Opiate addicts must suffer through withdrawal before recovery from the addiction can begin. Withdrawals can last for weeks. With symptoms ranging from muscle aches, flu like symptoms, vomiting, diarrhea, insomnia, chills, sweats, and even convulsions, the addict can often suffer miserably. To prevent unnecessary suffering Detox of South Florida has expertly trained staff to assist the addict throughout the withdrawal also called detox period. The longer the addict suffers, the more likely they are to relapse. In an attempt to relieve the suffering the addict often returns to their drug of choice. The concept of rapid detox is to put the patient under anesthesia and initiate detox with the administration of a narcotic antagonist, reducing the suffering from weeks to essentially none.
The idea behind rapid detox is to have the person sleep through withdrawal, bringing the addict from full blown addiction to a point to where he can begin the recovery process. However, some people are under the false belief that once the rapid detox is complete, the person is cured of the opiate addiction. If the underlying cause of the addiction isn’t addressed, relapse is a distinct possibility. The withdrawal process is taxing on the body. This is intensified when the person goes under anesthesia. Withdrawal symptoms such as insomnia and appetite irregularities last far longer than the acute symptoms, which are avoided with rapid detox.
The high cost of rapid detox puts the procedure beyond the resources of most addicts. At an estimated cost of $15,000.00 per treatment, its an expensive procedure. Always call your rehab center to see if your insurance covers these types of procedures. For most of these people, addiction to prescription pills is the issue causing the need for detox. The belief they can go to detox on Friday and return to work on Monday, cured of the addiction, drives these people to rapid detox. Getting a person drug free is one thing, keeping them drug free is different all together. Follow up treatment, called rehab should be available to get to the root of the addiction.

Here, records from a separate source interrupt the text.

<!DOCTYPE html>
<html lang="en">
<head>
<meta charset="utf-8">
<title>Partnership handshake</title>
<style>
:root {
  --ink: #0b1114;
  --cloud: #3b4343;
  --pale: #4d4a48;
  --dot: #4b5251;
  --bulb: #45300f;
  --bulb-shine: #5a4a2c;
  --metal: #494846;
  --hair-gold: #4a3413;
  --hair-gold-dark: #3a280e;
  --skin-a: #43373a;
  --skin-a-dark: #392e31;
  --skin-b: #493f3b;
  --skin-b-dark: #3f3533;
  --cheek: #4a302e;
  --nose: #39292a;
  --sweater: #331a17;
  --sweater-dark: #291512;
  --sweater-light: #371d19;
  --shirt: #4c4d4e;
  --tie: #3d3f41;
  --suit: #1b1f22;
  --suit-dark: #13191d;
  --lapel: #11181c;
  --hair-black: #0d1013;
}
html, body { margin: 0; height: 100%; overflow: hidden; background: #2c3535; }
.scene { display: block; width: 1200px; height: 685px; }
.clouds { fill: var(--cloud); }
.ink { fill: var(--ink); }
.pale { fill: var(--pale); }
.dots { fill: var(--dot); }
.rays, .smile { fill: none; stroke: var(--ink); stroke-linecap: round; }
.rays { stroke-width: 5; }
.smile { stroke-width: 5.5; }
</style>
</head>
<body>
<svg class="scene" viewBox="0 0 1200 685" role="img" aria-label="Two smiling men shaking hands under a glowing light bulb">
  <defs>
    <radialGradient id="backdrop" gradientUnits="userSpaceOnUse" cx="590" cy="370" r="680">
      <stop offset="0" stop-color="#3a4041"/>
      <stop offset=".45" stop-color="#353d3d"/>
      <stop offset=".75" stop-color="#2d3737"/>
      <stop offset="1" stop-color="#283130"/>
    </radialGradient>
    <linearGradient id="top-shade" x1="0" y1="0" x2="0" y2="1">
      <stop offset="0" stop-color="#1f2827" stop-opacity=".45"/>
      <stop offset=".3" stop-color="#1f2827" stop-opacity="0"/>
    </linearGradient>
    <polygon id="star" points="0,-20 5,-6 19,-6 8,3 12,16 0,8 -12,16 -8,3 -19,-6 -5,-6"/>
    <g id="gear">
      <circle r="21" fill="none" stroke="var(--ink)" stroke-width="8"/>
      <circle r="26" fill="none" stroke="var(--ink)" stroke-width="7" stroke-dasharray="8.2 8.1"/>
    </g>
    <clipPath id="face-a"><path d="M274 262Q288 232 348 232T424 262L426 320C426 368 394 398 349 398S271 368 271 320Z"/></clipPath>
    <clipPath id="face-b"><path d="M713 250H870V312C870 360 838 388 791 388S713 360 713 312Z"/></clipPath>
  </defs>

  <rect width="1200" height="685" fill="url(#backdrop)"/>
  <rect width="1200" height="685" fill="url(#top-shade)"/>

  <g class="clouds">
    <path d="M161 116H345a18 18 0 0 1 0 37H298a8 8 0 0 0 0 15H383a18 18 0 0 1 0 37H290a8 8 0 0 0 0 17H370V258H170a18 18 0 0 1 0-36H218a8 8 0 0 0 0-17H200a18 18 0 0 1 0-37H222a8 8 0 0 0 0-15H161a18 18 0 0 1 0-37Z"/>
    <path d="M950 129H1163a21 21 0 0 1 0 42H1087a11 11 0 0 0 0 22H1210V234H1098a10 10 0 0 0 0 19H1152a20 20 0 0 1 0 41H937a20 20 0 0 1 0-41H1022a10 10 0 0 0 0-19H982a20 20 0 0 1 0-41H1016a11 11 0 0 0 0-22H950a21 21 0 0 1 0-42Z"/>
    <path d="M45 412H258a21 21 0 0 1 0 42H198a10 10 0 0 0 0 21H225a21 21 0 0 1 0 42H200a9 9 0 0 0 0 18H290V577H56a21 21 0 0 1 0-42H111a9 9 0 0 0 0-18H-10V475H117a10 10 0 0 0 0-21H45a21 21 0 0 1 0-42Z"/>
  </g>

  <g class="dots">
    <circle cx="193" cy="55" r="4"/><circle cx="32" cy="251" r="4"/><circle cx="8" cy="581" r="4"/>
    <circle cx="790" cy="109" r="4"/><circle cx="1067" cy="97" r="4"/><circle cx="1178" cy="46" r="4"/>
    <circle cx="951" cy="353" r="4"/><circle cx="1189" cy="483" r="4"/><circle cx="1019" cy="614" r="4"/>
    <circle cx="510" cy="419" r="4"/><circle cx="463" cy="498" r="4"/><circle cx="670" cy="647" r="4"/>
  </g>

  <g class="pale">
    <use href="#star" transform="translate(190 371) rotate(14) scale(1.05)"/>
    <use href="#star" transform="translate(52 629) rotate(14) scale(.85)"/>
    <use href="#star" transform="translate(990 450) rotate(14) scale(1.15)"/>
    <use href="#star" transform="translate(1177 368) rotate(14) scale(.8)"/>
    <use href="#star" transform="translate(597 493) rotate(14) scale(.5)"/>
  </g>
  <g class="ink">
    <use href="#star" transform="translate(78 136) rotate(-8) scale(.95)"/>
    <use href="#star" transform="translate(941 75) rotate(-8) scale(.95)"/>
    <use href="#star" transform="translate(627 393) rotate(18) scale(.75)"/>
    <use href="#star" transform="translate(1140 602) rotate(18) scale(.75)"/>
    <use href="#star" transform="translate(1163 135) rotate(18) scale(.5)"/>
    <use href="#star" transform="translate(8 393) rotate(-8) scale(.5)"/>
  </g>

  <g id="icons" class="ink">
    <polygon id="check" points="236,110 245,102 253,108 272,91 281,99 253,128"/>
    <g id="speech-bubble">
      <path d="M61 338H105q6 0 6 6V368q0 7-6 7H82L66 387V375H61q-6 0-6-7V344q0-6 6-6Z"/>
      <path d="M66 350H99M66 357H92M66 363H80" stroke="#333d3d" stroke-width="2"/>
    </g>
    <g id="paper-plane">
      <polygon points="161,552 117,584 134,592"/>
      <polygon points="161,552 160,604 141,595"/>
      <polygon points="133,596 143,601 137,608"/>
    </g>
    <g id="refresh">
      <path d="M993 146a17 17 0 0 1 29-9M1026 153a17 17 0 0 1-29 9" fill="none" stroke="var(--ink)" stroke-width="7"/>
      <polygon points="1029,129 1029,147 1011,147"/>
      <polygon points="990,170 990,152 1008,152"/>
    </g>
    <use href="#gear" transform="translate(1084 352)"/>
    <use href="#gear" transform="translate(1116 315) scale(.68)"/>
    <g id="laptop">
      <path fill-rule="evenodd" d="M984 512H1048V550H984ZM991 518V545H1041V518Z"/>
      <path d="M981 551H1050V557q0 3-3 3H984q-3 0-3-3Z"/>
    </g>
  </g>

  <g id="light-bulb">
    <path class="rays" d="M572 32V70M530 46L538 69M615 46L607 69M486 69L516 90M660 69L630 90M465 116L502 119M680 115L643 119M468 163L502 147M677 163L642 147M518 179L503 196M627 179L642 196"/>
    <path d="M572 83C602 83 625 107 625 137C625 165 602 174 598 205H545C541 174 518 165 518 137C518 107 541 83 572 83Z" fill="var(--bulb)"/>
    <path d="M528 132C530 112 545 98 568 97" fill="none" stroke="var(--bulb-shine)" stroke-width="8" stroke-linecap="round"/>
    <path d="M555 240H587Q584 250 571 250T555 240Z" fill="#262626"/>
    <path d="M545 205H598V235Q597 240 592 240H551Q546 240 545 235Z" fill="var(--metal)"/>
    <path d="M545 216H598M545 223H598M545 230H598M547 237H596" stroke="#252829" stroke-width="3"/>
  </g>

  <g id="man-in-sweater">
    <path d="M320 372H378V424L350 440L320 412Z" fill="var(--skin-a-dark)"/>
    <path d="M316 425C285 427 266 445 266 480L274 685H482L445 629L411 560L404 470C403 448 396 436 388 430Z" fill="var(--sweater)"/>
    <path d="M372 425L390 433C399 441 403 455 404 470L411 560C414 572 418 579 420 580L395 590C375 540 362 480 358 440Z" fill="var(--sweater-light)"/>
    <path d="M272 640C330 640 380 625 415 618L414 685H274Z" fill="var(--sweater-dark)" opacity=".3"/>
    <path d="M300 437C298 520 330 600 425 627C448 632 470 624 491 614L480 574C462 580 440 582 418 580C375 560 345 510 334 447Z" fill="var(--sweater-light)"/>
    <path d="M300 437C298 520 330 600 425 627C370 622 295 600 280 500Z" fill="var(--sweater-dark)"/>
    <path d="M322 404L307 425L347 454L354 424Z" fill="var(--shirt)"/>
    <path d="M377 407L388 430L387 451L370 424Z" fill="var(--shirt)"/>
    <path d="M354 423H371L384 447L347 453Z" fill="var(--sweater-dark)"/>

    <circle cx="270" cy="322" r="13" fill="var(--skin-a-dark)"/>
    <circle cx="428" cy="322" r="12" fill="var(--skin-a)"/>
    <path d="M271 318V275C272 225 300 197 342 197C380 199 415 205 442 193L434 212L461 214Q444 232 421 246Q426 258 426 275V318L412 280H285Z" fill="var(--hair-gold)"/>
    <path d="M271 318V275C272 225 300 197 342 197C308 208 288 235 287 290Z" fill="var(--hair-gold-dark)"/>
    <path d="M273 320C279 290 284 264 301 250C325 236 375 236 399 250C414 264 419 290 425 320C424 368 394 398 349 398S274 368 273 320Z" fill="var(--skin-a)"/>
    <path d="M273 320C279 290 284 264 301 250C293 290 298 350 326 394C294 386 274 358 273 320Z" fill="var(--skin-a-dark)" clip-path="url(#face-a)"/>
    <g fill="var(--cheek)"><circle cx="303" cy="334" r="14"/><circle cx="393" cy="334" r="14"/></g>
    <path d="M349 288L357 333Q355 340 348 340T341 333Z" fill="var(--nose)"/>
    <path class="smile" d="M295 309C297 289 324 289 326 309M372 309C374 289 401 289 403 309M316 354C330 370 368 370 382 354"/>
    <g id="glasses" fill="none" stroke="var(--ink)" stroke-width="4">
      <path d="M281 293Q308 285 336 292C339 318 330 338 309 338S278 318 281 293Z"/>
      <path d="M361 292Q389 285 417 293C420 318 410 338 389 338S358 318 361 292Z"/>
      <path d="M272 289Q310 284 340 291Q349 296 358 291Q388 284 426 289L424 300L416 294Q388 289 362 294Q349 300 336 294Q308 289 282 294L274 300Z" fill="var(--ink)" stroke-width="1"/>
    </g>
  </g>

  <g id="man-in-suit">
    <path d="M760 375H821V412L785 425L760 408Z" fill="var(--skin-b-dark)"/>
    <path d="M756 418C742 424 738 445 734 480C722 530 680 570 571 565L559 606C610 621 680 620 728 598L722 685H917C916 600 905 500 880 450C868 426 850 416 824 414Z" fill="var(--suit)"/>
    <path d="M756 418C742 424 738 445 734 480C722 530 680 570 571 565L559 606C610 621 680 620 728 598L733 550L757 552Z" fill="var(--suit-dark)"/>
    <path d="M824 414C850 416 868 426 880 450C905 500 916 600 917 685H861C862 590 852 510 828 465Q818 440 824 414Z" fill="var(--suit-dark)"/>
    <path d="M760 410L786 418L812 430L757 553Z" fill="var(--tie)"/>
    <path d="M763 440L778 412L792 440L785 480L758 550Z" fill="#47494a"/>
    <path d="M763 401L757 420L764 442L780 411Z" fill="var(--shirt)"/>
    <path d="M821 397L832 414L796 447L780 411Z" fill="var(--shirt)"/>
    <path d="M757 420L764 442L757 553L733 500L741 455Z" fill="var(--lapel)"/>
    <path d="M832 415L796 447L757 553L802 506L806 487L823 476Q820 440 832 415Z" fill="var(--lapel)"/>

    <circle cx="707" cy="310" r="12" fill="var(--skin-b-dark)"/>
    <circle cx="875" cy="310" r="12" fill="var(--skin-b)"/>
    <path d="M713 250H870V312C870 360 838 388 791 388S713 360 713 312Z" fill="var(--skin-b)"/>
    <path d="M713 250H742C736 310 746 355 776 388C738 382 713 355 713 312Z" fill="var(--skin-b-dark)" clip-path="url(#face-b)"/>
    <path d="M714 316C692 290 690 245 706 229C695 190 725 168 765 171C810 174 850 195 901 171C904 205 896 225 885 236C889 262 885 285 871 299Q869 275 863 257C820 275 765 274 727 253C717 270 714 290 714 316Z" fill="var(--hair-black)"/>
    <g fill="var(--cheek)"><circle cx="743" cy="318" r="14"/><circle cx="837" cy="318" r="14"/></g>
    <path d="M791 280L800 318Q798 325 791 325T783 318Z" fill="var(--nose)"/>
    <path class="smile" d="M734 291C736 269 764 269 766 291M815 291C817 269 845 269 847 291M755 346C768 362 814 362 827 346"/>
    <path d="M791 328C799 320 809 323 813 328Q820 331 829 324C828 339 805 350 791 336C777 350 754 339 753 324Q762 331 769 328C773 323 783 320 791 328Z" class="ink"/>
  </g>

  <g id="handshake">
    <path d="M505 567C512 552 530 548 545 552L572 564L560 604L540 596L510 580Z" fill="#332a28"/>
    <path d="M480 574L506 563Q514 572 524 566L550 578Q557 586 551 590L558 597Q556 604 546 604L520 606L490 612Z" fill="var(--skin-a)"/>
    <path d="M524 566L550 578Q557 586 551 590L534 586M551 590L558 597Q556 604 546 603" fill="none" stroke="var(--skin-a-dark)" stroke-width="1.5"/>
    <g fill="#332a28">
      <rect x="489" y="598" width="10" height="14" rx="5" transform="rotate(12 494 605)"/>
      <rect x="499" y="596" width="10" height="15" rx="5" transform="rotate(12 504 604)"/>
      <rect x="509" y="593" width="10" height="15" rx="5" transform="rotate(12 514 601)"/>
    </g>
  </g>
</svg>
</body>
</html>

The safety of rapid detox is debatable. According to H.Wesley Clark Director of Substance Abuse at the Health and Human Services Department, some studies show it’s safe but others say it’s not. However, the stress of rapid detox cannot be overlooked. One treatment center reported six deaths out of 2350 treatments. Federal officials view this as un- acceptable. With conflicting opinions on the safety of rapid detox, it’s left up to the addict to research and make an informed decision on whether to seek this treatment or not.
The concept of rapid detox is viable. Until more research and results are examined it will remain controversial. The traditional method of opiate detox, while safer, takes around thirty days or longer. It can also require years of attending support groups. The cost of traditional treatment averages out to be about the same as rapid detox. However, due to the idea of being completely drug free in a fraction of the time it takes for traditional treatment, rapid detox will continue to be popular.